For those that live in San Francisco (and the surrounding area), you know what Fleet Week sounds like. For those that don’t live around here, it sounds like incredibly loud low flying fighter jets buzzing the city for a couple hours each day for almost a week. Specifically it’s usually the Blue Angels practicing for their air show. Every year, Twitter and Facebook light up with either love or hate for these incredible technological marvels of human achievement built in the pursuit of an even greater military killing force. Regardless of your politics, they’re loud.
I’ve been working at Splunk on our cloud-based product, Splunk Storm, and have been finding new and different things to log and analyze with the service we’ve built. Shortly before Fleet Week 2012, Greg Albrecht came up with the idea of monitoring the roar of jet engines. He’s got a great write up of the whole side-project: Blue Angels Flyover Detection Using Splunk.
I used a Raspberry Pi with a Zoom H2 Recorder that can be used as a USB microphone. I left it setup by the window with it streaming data to our shared free project on Splunk Storm. We wondered at first whether we’d be able to reliably detect the jets since we had no way of testing before Fleet Week. Surprised that none of my friends owned fighter jets? Yeah, me too.

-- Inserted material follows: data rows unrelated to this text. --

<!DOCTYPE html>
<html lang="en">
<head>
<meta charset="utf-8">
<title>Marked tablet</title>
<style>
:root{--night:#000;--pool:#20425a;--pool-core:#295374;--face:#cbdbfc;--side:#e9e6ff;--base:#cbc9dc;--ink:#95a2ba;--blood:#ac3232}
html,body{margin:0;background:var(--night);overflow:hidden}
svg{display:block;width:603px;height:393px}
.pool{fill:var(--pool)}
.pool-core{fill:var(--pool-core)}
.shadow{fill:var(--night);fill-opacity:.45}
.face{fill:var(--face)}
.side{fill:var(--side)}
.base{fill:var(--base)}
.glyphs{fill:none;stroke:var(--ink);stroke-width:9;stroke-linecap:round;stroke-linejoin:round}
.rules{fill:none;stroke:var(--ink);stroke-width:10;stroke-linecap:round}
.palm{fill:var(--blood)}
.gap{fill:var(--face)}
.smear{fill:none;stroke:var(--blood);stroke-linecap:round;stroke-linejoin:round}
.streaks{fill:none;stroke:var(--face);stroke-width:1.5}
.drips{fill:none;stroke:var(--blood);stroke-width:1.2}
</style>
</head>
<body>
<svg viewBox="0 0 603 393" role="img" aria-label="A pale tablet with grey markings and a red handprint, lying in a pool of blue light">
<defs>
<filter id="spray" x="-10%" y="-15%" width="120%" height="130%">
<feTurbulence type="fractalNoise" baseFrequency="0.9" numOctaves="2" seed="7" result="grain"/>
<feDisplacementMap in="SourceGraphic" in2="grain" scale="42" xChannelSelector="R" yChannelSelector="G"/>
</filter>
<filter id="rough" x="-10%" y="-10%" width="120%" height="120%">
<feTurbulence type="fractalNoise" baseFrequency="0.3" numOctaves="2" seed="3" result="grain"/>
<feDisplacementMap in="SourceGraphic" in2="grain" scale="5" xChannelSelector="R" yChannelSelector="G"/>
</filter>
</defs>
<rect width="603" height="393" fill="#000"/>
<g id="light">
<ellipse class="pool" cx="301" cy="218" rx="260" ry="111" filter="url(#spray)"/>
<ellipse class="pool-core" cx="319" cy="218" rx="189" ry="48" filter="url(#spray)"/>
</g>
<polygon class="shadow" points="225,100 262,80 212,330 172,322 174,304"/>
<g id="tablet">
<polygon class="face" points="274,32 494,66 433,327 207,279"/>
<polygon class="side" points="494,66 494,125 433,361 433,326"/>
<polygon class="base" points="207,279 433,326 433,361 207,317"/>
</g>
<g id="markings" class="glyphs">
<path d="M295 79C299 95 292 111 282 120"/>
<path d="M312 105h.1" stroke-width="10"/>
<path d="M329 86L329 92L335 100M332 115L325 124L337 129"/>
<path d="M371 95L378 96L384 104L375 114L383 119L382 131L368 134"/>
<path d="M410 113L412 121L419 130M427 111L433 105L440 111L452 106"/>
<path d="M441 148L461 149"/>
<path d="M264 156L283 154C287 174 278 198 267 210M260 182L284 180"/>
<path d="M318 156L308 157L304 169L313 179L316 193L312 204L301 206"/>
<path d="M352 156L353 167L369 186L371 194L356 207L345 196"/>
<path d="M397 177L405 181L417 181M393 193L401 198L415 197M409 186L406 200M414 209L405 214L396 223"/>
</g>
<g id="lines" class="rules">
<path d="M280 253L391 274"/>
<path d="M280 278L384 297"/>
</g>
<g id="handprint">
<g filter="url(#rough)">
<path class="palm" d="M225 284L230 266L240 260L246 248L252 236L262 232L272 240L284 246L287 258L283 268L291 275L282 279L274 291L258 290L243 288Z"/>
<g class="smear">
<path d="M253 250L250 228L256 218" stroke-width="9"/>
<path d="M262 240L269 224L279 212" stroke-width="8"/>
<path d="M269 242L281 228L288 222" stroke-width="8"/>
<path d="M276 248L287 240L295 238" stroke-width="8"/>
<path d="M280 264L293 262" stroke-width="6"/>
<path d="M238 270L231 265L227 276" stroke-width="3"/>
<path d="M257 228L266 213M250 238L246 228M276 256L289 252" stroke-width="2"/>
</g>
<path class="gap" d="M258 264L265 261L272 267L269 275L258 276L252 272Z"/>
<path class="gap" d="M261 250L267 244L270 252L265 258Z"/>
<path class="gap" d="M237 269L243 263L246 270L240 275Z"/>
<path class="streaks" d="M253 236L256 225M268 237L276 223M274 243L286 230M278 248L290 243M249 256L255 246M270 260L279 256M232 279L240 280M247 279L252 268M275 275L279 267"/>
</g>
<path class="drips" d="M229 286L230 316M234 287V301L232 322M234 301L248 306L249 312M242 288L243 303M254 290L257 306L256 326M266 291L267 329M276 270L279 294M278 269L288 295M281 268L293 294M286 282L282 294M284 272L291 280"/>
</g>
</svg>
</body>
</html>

But as you can see from the screenshots on Greg’s page of reports generated with Splunk, they weres pretty easy to detect.
I know the holidays are almost over (we still have my birthday!) but I had to share this video of Chris Marion’s latest revision of Fire Hero 3. I’ve been chatting with Chris off an on over the last 2 years about fire art, and how Interpretive Arson/Ardent Heavy Industries has gone about building and running our stuff safely and legally at events.
He goes into great detail on how he built a lot of the system which includes six flame effects that react to guitar playing and two 100ft flame cannons for even more fire. All the plumbing and accumulators are controlled by an Arduino Mega and a RaspberryPi with a custom built server and communication protocol (written in python).
The Python host software is made up of a series of algorithms designed to perform intelligent chord-detection, as well as detect single notes and place them appropriately. The software memorizes all the chord progressions of a particular song as the guitarist plays in order to ensure consistent output for each chord.
The system is designed specifically for live music performances. I’m hoping it gets booked for a show nearby so I can check it out in person.